From the records that follow, give the number of lines that include the word "noise", with no further words.
===============
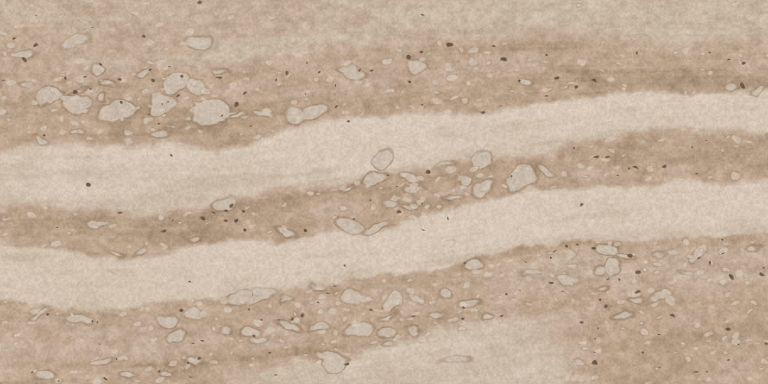
Write a Shadertoy shader that draws this texture.

```glsl
// Vein-cut travertine: cream and tan strata that climb to the right.
// Ragged band edges set a tone, streaky noise stains it, and jittered
// cells scatter grey mineral pockets, pale flecks and small dark pits.

const vec3 DEEP  = vec3(0.665, 0.57, 0.48);
const vec3 TAN   = vec3(0.735, 0.635, 0.545);
const vec3 ROSE  = vec3(0.76, 0.67, 0.595);
const vec3 SAND  = vec3(0.79, 0.725, 0.65);
const vec3 CREAM = vec3(0.845, 0.78, 0.715);
const vec3 OCHRE = vec3(0.765, 0.695, 0.605);
const vec3 FILL  = vec3(0.79, 0.735, 0.675);
const vec3 FLECK = vec3(0.835, 0.78, 0.715);
const vec3 RIM   = vec3(0.58, 0.48, 0.39);
const vec3 PIT   = vec3(0.36, 0.28, 0.22);

const float RISE = 0.19;     // climb of the strata from left to right
const float STREAK = 0.60;   // strength of the long stains
const float LAMINA = 0.14;   // strength of the thin layers
const float MOTTLE = 0.55;   // strength of the cloudy stains
const float SPECKLE = 0.13;  // strength of the fine crumbs in the brown
const float GRAIN = 0.050;   // strength of the finest grain

// Centres of the zones rich in mineral pockets
const vec2 ZONES[4] = vec2[4](vec2(0.36, 0.73), vec2(1.52, 0.35),
                              vec2(1.10, 0.52), vec2(0.95, 0.20));

float hash(vec2 p) {
    vec3 q = fract(p.xyx * 0.1031);
    q += dot(q, q.yzx + 33.33);
    return fract((q.x + q.y) * q.z);
}

float noise(vec2 p) {
    vec2 i = floor(p), f = fract(p);
    f = f * f * (3.0 - 2.0 * f);
    return mix(mix(hash(i), hash(i + vec2(1, 0)), f.x),
               mix(hash(i + vec2(0, 1)), hash(i + vec2(1, 1)), f.x), f.y);
}

float fbm(vec2 p) {
    float sum = 0.0, amp = 0.533;
    for (int i = 0; i < 4; i++) {
        sum += amp * noise(p);
        p = mat2(0.96, 0.28, -0.28, 0.96) * p * 2.03 + 17.3;
        amp *= 0.5;
    }
    return sum;
}

// Height within the strata, with the climb removed
float layerHeight(vec2 p) {
    float weight = smoothstep(-0.3, 0.25, p.y) * (1.0 - smoothstep(0.65, 1.0, p.y));
    return p.y - RISE * weight * smoothstep(0.3, 1.9, p.x);
}

// 1 below a wobbling band edge, 0 above it
float below(float v, float x, float level, float soft) {
    float wobble = 0.050 * (noise(vec2(x * 3.4, level * 91.0)) - 0.5)
                 + 0.028 * (noise(vec2(x * 8.0, level * 57.0)) - 0.5)
                 + 0.012 * (noise(vec2(x * 23.0, level * 33.0)) - 0.5);
    return 1.0 - smoothstep(-soft, soft, v - level - wobble);
}

// Base tone of the strata: 0 is deep brown, 1 is cream
float strata(vec2 p) {
    float v = layerHeight(p);
    float tone = mix(0.46, 0.74, smoothstep(0.2, 1.4, p.x));
    tone = mix(tone, 0.34, below(v, p.x, 0.86, 0.04));
    tone = mix(tone, 0.18, below(v, p.x, 0.72, 0.05));
    tone = mix(tone, 0.96, below(v, p.x, 0.615, 0.014));
    tone = mix(tone, 0.82, below(v, p.x, 0.51, 0.03));
    tone = mix(tone, 0.22, below(v, p.x, 0.455, 0.016));
    tone = mix(tone, 0.96, below(v, p.x, 0.345, 0.009));
    tone = mix(tone, 0.22, below(v, p.x, 0.205, 0.008));
    tone = mix(tone, 0.42, below(v, p.x, 0.165, 0.03));
    tone = mix(tone, 0.20, below(v, p.x, 0.09, 0.03));
    float patchMask = smoothstep(0.5, 0.9, p.x) * (1.0 - smoothstep(1.35, 1.65, p.x));
    return mix(tone, 0.80, patchMask * below(v, p.x, 0.03, 0.015));
}

float richness(vec2 p) {
    float rich = 0.0;
    for (int i = 0; i < 4; i++) {
        vec2 q = (p - ZONES[i]) / vec2(0.40, 0.10);
        rich = max(rich, exp(-dot(q, q)));
    }
    return rich;
}

// Distance to scattered ellipses; chance is (sparse, dense), reach the largest radius
float scatter(vec2 p, vec2 cell, vec2 chance, float reach, float seed) {
    float d = 1.0;
    vec2 home = floor(p / cell);
    for (int j = -1; j <= 1; j++)
    for (int i = -1; i <= 1; i++) {
        vec2 id = home + vec2(i, j), key = id + seed;
        float pick = hash(key + 7.7);
        if (pick > chance.x + chance.y) continue;
        vec2 jitter = vec2(hash(key + 3.1), hash(key + 19.4)) - 0.5;
        vec2 centre = (id + 0.5 + 0.7 * jitter) * cell;
        float host = 1.0 - smoothstep(0.40, 0.62, strata(centre));
        if (pick > (chance.x + chance.y * richness(centre)) * (0.08 + host)) continue;
        float size = hash(key + 41.7);
        vec2 r = cell * reach * mix(0.35, 1.0, size * size);
        r.y *= mix(0.55, 1.2, hash(key + 63.2));
        vec2 q = p - centre;
        q.y -= q.x * (hash(key + 81.5) - 0.4) * 0.5;
        d = min(d, (length(q / r) - 1.0) * min(r.x, r.y));
    }
    return d;
}

float cover(float d, float soft) { return 1.0 - smoothstep(-soft, soft, d); }

vec3 palette(float t) {
    vec3 c = mix(DEEP, TAN, smoothstep(0.0, 0.28, t));
    c = mix(c, ROSE, smoothstep(0.28, 0.48, t));
    c = mix(c, SAND, smoothstep(0.48, 0.74, t));
    return mix(c, CREAM, smoothstep(0.74, 1.0, t));
}

void mainImage(out vec4 fragColor, in vec2 fragCoord) {
    vec2 p = fragCoord / iResolution.y;
    float soft = max(0.002, 0.6 / iResolution.y);
    float v = layerHeight(p);
    vec2 warp = vec2(noise(p * 25.0), noise(p * 25.0 + 51.0)) - 0.5;
    vec2 crumble = vec2(noise(p * 75.0 + 8.0), noise(p * 75.0 + 33.0)) - 0.5;

    // Stained strata
    float tone = strata(p + 0.012 * warp + 0.006 * crumble);
    float brown = 1.0 - smoothstep(0.45, 0.85, tone);
    float stain = mix(0.6, 1.0, brown);
    tone += STREAK * stain * (fbm(vec2(p.x * 2.2, v * 24.0)) - 0.5);
    tone += LAMINA * (noise(vec2(p.x * 5.0, v * 105.0)) - 0.5);
    tone += MOTTLE * stain * (fbm(p * vec2(13.0, 24.0) + 5.0) - 0.5);
    vec3 col = palette(tone);
    float ochre = smoothstep(0.78, 0.93, v) + 0.6 * smoothstep(0.50, 0.70, fbm(p * vec2(2.0, 9.0) + 40.0));
    col = mix(col, OCHRE, 0.28 * min(ochre, 1.0));
    float topCrumbs = smoothstep(0.82, 0.92, v);
    col += SPECKLE * max(mix(0.25, 1.0, brown), topCrumbs) * (fbm(p * vec2(48.0, 62.0)) - 0.5);

    // Mineral pockets with dark rims of uneven strength
    vec2 w = p + 0.024 * warp + 0.006 * crumble;
    float pocket = min(scatter(w, vec2(0.120, 0.095), vec2(0.02, 0.62), 0.44, 11.0),
                       scatter(w, vec2(0.080, 0.040), vec2(0.12, 0.45), 0.44, 37.0));
    float rim = 1.0 - smoothstep(0.0, 0.005, abs(pocket - 0.002));
    vec3 fill = FILL + 0.05 * (fbm(p * 30.0) - 0.5);
    col = mix(col, fill, 0.92 * cover(pocket, soft));
    col = mix(col, RIM, rim * mix(0.12, 0.65, noise(p * 22.0 + 9.0)));

    // Pale flecks, some shaded below, and dark pits
    vec2 chip = p + 0.010 * warp + 0.007 * crumble;
    float fleck = scatter(chip, vec2(0.034, 0.025), vec2(0.26, 0.30), 0.36, 73.0);
    float shade = cover(abs(fleck - 0.002), 0.003) * smoothstep(0.5, 0.8, noise(p * 30.0 + 70.0));
    col = mix(col, FLECK, 0.68 * cover(fleck, soft));
    col = mix(col, RIM, 0.5 * shade);
    float pit = scatter(chip, vec2(0.027, 0.023), vec2(0.07, 0.06), 0.25, 129.0);
    col = mix(col, PIT, 0.8 * cover(pit, soft));

    col += GRAIN * (0.8 * noise(p * 118.0) + 1.2 * noise(p.yx * 227.0) - 1.0);
    fragColor = vec4(col, 1.0);
}
```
===============
> YOUR RESPONSE
12